Font Size
functionbar_contact
Aboutus
Search Results for ""
Share
Top Stories

Published On June 13, 2019

CLINICAL CARE

Climate Change Meets an Aging Population

The most common victims of extreme weather events are older people. New research looks into how the health system fails them, and how it can be fixed.

When Hurricane Sandy hit New York in 2012, nearly half of the 52 people who died from the flooding and subsequent loss of services were at least 65 years old. Other weather-related disasters—severe heat waves, flooding and wildfires—also disproportionately affect older people, who may have health problems that make them less resilient than younger patients. As the planet warms, and extreme weather events become more common, the problem will only get worse.

Renee N. Salas, an emergency medicine physician at Massachusetts General Hospital and a researcher at the Harvard Global Health Institute, has begun to look at just how extreme weather events affect the health of older populations and how, in the aftermath, older patients use the health care system. Her research could help hospitals develop targeted interventions to use when disaster strikes.

Q: Why is it important to focus specifically on older patients?

A: For one thing, they are a growing percentage of the population. The number of people older than age 65 is expected to outnumber those under the age of 18, for example, in the near future. So we really need to understand how climate change, and the extreme weather events that come with it, affects their health.

Q: What do we already know about what happens to older patients during extreme weather events?

A: We know that they die more frequently than other populations. For example, during Hurricane Katrina almost half the fatalities were over the age of 75, despite the fact that those in that age group made up only 6% percent of the population.

Why does this happen? We know that older people often have decreased mobility and their social networks can be small, which means that they can be more isolated, which means that they are less likely to get help. These factors combine with other physical issues like decreased hearing or trouble with memory, which probably make them more at risk.

But although we can guess at some connections, the data hasn't really been systematically analyzed or comprehensively understood. So our goal is to see how the health of older patients is directly affected by extreme weather events, and how these people are then utilizing health care services. We also want to understand the subsequent impacts on cost. So we’re combing through Medicare records in the wake of known disasters to try and tease out some answers.

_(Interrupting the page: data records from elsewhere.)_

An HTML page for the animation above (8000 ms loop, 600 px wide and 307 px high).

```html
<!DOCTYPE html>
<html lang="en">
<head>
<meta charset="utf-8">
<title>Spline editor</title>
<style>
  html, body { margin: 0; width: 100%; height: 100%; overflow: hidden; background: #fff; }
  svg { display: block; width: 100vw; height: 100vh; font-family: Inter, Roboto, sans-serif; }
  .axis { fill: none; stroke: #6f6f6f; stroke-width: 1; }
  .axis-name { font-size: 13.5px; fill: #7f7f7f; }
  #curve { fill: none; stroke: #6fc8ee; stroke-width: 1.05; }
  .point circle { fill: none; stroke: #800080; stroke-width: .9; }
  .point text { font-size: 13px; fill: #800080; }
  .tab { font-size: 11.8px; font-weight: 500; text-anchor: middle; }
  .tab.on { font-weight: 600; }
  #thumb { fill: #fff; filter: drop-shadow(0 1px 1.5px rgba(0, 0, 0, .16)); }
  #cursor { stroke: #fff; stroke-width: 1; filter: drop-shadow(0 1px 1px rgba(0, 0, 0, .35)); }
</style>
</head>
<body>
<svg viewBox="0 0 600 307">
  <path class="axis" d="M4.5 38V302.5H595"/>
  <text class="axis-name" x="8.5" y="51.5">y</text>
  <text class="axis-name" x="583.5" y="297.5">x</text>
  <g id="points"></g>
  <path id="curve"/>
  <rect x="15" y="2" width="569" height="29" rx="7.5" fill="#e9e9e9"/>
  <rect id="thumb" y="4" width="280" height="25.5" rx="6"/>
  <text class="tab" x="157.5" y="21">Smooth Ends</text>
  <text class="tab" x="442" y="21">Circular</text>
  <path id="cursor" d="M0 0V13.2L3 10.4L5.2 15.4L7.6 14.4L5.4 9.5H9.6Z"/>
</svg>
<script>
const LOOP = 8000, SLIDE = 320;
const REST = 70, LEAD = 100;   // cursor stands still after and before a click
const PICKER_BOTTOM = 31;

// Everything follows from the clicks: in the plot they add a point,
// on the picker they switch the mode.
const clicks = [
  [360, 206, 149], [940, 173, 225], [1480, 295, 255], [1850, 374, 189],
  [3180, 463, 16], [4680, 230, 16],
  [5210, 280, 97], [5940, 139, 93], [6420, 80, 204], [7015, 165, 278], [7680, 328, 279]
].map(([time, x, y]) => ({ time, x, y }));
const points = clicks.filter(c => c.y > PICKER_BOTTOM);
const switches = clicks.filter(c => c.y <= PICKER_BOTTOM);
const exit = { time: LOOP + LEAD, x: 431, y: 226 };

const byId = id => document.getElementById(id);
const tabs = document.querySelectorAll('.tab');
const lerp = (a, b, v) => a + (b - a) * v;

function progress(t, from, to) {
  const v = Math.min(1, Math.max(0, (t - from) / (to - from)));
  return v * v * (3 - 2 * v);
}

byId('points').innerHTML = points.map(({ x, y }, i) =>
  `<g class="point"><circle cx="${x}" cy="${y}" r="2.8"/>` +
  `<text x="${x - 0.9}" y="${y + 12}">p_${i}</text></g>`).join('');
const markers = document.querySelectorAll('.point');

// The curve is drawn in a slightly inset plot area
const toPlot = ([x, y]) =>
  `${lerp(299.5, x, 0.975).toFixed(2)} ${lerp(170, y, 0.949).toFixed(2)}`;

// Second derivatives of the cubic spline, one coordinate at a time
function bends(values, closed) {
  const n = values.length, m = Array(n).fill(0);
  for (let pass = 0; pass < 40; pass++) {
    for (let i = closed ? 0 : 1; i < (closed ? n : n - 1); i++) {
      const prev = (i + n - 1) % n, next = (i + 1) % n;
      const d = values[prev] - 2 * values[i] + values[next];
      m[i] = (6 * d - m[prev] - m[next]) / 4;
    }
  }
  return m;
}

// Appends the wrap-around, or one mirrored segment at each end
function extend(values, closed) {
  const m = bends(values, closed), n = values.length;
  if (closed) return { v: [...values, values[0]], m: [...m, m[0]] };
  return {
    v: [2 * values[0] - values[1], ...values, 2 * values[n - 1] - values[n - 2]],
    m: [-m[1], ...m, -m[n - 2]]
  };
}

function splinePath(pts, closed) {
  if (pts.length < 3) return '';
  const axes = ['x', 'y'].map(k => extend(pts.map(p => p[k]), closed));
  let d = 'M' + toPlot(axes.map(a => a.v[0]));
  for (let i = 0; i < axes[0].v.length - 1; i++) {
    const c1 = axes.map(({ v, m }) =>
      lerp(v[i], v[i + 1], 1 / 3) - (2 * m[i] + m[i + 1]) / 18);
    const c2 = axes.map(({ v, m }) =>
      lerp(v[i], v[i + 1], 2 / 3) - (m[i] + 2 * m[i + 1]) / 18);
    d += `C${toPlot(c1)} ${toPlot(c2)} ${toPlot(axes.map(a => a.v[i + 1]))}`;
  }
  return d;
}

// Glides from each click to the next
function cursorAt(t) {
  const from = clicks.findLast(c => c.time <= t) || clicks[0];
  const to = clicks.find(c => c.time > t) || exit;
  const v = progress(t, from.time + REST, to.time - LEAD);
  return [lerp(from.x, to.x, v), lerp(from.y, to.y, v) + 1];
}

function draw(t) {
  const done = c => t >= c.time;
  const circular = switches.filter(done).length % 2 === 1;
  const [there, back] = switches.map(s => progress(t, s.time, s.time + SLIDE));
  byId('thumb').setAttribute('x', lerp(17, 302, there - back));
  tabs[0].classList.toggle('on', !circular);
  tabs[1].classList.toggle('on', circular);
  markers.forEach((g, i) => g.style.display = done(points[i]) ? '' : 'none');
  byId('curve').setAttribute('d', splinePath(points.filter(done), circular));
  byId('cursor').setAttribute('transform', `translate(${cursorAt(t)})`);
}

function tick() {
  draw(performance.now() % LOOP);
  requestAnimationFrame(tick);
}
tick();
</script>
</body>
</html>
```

Q: How do you hope that your research might be used?

A: I hope that it can allow us to develop ways to protect older patients, for example by informing the way we design hospital disaster preparedness plans. When we know where these patients seek care and what kind of injuries they have, we can put supplies and staff at the right time and location. Research like this has to be done so we can allocate scarce resources for the biggest impact.

But first and foremost, I hope that this work can add to the evidence that the climate crisis is truly a public health emergency. It carries costs, both in lives and medical care.

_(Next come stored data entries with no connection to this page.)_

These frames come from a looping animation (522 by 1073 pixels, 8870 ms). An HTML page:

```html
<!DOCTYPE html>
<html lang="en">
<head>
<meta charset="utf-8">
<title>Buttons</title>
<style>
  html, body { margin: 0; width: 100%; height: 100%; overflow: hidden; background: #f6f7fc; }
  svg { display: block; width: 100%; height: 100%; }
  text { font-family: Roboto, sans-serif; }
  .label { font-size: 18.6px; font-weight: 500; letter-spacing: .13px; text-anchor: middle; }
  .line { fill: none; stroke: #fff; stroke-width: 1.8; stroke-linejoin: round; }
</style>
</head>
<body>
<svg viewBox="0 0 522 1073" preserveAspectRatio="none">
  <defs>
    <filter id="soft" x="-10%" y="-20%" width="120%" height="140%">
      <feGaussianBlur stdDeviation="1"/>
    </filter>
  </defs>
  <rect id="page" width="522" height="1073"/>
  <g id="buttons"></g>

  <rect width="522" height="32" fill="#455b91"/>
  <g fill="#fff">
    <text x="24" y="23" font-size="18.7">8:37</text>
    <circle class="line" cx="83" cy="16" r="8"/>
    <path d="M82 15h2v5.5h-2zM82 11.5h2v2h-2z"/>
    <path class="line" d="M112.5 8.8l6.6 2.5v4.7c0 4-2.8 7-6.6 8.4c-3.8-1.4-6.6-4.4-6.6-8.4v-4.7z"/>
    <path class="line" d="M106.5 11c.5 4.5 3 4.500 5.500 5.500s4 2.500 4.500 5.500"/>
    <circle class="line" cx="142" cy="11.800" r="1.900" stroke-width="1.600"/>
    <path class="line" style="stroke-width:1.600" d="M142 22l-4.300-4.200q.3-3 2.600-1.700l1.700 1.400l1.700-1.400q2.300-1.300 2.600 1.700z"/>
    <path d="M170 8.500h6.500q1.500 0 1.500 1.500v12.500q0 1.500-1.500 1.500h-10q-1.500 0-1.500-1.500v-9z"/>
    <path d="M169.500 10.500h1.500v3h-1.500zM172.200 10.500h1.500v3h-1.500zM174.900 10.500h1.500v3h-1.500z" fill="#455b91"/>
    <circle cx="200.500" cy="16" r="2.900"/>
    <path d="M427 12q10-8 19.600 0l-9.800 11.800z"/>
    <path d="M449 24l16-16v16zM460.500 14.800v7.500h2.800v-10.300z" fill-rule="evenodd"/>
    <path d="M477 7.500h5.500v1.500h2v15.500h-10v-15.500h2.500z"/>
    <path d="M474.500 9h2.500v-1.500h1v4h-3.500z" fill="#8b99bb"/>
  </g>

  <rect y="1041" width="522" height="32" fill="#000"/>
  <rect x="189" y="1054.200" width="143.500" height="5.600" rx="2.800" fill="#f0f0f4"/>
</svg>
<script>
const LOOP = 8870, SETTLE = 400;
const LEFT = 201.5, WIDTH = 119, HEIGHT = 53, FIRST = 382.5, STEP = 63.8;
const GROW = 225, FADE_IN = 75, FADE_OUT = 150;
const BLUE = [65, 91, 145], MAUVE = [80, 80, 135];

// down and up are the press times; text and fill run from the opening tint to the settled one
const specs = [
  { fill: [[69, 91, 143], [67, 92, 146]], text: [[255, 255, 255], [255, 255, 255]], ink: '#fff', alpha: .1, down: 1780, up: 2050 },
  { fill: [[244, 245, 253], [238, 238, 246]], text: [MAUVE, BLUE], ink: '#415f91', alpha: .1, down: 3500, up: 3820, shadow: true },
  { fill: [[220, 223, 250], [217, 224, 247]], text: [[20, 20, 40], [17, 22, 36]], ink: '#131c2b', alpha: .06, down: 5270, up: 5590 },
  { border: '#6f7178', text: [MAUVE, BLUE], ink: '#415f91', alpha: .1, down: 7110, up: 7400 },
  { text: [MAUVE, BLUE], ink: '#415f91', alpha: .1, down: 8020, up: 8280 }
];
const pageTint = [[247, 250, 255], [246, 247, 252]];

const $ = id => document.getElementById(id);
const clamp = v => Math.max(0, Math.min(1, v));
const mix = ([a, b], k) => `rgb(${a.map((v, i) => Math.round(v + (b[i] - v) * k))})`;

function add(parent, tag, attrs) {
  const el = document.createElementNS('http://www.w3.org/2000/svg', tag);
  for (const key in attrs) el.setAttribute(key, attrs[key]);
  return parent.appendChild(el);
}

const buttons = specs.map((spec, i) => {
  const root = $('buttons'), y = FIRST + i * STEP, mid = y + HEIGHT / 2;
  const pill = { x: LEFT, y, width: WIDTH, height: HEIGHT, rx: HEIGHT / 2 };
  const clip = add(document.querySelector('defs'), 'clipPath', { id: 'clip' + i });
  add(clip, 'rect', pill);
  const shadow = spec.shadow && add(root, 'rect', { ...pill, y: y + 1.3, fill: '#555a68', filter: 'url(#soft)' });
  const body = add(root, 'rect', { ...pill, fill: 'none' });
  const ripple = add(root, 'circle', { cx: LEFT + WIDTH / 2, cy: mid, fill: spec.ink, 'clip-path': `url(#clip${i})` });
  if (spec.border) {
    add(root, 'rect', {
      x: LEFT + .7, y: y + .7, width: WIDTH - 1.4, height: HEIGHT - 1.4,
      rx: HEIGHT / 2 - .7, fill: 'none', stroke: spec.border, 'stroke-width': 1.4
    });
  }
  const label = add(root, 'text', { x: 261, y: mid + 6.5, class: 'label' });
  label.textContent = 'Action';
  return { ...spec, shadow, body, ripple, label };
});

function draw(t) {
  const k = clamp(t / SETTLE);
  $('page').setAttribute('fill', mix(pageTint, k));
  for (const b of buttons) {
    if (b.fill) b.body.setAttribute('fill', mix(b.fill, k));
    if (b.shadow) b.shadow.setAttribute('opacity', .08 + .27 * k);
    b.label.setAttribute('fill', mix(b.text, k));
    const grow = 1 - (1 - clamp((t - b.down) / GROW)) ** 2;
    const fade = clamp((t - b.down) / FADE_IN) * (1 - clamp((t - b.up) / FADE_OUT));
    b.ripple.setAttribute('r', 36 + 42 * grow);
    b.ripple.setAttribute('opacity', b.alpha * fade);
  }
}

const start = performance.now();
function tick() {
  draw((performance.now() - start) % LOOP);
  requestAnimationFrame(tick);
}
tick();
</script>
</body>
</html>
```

Q: So hospitals and physicians can do more to help older patients. Are there things they can do to help themselves?

A: It’s important for older patients to realize that they may be at higher risk for health harms, and every region has different climate risks. So, ideally, these patients and their families can work with their doctors in helping determine how they're at greatest risk—whether it be from a wildfire or a hurricane—and how to take preventive steps to try to protect themselves.

If someone has lung disease and lives in a location where there are wildfires, then perhaps that person should minimize being outside, and make sure to have a mask or respirator handy. Others are on medications that can make them more at risk for heat illness or heat stroke, and may not know it. What happens when a power outage disables the air conditioners? They might look into asking their physicians and pharmacists these questions, and pre-emptively changing medications to one that doesn't put them at that risk.

But they shouldn’t have to think of all of this themselves. Ultimately, it's on the health care community to understand how a changing climate affects patients of different ages. We can do a better job of preparing and protecting them.